• [TASK GOAL]: Read the data below line by line and state how many lines hold "eyeball". Nothing else belongs in the answer.

• [Extracted data entries]:

== == ==

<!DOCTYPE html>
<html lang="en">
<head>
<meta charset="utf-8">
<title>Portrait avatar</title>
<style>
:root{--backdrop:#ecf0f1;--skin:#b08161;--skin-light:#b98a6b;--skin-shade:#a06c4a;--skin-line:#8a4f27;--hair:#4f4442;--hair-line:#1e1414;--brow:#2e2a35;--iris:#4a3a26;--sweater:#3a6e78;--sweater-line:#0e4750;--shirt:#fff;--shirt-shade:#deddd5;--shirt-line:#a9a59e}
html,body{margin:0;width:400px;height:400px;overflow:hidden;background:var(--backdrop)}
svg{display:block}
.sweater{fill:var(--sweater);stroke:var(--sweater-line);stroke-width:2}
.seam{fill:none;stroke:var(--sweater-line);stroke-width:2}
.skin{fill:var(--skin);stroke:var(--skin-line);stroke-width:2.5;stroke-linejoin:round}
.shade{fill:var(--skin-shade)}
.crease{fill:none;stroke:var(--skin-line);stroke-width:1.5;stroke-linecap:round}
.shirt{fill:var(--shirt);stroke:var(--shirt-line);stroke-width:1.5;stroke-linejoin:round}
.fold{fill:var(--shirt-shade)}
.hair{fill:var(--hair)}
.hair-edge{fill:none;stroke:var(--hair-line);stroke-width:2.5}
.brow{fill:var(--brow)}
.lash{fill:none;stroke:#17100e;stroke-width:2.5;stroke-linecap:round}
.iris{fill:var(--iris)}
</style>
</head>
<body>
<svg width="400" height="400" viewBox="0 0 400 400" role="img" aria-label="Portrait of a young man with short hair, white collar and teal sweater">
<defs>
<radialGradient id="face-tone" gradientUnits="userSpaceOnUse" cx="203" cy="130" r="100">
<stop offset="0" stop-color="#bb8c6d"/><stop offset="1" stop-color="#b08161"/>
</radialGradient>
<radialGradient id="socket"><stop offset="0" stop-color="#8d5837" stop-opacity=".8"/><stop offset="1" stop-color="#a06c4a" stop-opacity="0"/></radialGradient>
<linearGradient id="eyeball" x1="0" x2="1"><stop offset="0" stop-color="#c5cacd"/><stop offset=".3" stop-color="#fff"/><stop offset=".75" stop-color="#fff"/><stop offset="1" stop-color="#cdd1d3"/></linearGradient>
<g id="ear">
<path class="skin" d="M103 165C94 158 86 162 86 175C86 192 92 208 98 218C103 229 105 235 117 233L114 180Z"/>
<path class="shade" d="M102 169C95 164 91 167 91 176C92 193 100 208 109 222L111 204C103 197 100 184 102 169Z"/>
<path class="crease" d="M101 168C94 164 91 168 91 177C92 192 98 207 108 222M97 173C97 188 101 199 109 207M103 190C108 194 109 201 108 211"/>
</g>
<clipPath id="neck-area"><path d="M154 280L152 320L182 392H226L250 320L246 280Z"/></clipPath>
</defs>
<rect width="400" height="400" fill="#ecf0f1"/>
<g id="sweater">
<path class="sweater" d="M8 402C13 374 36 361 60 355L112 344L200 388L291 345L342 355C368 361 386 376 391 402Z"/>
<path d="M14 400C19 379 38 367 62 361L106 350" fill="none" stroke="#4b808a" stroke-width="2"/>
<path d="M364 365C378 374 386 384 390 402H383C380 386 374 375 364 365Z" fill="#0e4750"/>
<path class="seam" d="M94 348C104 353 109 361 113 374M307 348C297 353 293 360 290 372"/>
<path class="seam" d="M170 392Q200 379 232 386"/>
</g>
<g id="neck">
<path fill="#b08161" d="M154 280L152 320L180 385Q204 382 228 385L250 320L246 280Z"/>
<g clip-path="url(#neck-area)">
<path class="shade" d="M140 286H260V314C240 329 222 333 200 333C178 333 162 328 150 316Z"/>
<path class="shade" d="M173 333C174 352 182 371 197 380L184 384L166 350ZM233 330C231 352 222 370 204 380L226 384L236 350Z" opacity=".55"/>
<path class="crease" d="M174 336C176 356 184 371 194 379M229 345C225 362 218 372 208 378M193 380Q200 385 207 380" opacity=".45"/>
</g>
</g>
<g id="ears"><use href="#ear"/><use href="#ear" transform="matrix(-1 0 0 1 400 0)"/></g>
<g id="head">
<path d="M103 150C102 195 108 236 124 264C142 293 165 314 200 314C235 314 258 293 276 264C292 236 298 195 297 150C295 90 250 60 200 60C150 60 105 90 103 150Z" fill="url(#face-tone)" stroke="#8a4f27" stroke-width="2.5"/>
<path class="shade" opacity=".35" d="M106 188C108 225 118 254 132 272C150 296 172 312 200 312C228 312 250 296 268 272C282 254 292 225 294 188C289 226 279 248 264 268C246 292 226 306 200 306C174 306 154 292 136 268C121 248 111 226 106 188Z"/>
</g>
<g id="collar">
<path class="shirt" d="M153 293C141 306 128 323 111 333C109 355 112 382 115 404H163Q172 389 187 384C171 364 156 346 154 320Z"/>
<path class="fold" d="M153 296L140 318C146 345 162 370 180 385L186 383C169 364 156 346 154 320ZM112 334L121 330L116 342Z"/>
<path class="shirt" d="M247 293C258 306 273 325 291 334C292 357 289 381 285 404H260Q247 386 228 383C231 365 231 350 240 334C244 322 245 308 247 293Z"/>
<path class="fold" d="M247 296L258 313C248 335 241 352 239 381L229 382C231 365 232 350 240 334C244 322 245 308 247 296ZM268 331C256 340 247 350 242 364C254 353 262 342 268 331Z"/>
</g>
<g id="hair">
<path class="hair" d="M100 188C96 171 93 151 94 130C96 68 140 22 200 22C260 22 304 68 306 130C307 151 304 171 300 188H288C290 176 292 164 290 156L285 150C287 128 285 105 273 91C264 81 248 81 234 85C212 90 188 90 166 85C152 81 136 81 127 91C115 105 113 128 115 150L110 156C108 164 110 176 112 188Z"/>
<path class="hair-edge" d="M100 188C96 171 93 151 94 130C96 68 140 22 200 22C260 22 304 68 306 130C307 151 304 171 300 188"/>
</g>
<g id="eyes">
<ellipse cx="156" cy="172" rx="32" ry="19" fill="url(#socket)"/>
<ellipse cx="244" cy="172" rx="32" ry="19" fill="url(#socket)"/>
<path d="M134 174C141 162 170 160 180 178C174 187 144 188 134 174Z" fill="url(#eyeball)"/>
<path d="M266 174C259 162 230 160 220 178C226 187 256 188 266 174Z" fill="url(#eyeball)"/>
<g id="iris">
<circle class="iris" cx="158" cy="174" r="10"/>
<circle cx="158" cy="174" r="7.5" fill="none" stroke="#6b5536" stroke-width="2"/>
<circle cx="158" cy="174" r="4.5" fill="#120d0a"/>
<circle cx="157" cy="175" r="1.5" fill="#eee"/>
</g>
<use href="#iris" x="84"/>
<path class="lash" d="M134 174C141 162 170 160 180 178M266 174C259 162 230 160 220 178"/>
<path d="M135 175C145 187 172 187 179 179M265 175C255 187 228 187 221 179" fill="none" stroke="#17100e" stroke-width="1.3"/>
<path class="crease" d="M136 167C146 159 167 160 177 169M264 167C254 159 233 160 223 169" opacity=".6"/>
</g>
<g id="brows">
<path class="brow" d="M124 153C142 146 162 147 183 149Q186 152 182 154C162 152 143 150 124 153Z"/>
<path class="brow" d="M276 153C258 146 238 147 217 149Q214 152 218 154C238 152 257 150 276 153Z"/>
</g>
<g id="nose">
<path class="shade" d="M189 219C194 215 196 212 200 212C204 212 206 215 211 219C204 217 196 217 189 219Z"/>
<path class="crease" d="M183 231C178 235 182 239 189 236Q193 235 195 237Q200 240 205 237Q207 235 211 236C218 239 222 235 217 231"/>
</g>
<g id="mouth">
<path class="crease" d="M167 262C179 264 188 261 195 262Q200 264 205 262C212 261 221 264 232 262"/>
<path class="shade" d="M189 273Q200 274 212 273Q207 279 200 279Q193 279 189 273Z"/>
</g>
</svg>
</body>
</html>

== == ==

• [TASK RESPONSE]: 3